*** Task inputs Section Begins ***

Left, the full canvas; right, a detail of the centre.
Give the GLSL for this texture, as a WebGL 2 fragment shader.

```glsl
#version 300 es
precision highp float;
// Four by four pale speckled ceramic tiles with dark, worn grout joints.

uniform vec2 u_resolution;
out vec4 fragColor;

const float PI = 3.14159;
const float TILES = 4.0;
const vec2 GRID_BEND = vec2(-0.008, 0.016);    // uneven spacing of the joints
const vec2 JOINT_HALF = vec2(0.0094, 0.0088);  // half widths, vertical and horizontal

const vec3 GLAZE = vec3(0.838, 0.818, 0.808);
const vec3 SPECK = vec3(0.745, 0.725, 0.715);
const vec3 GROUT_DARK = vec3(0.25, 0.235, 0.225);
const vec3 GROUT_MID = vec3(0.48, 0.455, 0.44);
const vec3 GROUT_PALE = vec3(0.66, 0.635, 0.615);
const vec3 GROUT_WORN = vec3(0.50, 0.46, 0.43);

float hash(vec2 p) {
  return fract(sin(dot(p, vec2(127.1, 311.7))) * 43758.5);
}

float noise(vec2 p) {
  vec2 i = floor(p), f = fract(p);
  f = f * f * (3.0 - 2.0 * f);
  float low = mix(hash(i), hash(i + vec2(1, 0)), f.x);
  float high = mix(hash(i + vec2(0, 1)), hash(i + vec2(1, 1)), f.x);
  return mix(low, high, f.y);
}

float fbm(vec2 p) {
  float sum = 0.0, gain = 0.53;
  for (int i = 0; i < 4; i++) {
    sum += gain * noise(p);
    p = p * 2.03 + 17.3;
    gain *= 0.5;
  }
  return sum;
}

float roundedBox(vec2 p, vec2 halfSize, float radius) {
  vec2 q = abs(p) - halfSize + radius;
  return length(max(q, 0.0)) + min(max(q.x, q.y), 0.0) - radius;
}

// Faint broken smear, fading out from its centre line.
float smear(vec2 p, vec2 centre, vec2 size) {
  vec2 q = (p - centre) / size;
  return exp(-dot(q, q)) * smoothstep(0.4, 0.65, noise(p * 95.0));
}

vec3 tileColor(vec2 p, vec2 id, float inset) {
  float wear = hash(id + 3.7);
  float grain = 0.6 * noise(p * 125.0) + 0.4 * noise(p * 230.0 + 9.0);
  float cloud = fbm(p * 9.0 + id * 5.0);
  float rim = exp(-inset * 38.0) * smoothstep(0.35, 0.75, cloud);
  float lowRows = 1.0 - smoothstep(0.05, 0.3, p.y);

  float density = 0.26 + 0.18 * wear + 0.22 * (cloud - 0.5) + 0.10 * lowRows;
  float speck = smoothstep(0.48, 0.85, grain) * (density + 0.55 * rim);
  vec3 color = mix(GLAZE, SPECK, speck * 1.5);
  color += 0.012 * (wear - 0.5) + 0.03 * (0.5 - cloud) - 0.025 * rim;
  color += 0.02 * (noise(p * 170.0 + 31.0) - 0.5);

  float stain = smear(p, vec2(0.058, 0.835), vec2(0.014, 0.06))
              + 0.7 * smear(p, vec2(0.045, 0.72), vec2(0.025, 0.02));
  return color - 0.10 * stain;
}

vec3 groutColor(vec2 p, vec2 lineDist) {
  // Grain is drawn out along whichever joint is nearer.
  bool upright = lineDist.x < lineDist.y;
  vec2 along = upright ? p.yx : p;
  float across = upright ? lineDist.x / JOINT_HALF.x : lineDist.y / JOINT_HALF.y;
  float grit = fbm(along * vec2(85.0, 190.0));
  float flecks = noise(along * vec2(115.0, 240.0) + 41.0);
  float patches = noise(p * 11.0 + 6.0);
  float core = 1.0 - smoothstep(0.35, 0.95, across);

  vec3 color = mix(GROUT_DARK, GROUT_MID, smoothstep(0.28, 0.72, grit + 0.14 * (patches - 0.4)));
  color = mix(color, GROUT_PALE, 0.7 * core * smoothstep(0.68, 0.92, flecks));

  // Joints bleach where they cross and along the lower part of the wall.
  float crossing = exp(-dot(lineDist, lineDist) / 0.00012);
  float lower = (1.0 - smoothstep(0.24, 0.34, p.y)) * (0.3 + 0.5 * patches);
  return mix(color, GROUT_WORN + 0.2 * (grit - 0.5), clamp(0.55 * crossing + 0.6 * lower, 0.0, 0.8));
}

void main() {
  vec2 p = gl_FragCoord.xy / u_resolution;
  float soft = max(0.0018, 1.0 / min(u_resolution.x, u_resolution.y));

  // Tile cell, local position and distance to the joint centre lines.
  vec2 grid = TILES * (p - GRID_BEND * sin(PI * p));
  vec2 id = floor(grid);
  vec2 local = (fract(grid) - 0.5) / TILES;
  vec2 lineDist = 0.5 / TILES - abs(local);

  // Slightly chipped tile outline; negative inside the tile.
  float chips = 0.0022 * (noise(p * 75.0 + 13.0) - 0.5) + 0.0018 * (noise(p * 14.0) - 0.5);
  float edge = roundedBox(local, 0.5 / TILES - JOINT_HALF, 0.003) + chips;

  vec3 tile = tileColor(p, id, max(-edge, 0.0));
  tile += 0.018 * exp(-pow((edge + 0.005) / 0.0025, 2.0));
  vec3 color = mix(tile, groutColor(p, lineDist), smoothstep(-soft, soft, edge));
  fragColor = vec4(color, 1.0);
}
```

*** Task inputs Section Ends ***

▸ **Prompt**: The lines to return are those in the entries above that hold "smoothstep".

▸ **Task answer**:
  return exp(-dot(q, q)) * smoothstep(0.4, 0.65, noise(p * 95.0));
  float rim = exp(-inset * 38.0) * smoothstep(0.35, 0.75, cloud);
  float lowRows = 1.0 - smoothstep(0.05, 0.3, p.y);
  float speck = smoothstep(0.48, 0.85, grain) * (density + 0.55 * rim);
  float core = 1.0 - smoothstep(0.35, 0.95, across);
  vec3 color = mix(GROUT_DARK, GROUT_MID, smoothstep(0.28, 0.72, grit + 0.14 * (patches - 0.4)));
  color = mix(color, GROUT_PALE, 0.7 * core * smoothstep(0.68, 0.92, flecks));
  float lower = (1.0 - smoothstep(0.24, 0.34, p.y)) * (0.3 + 0.5 * patches);
  vec3 color = mix(tile, groutColor(p, lineDist), smoothstep(-soft, soft, edge));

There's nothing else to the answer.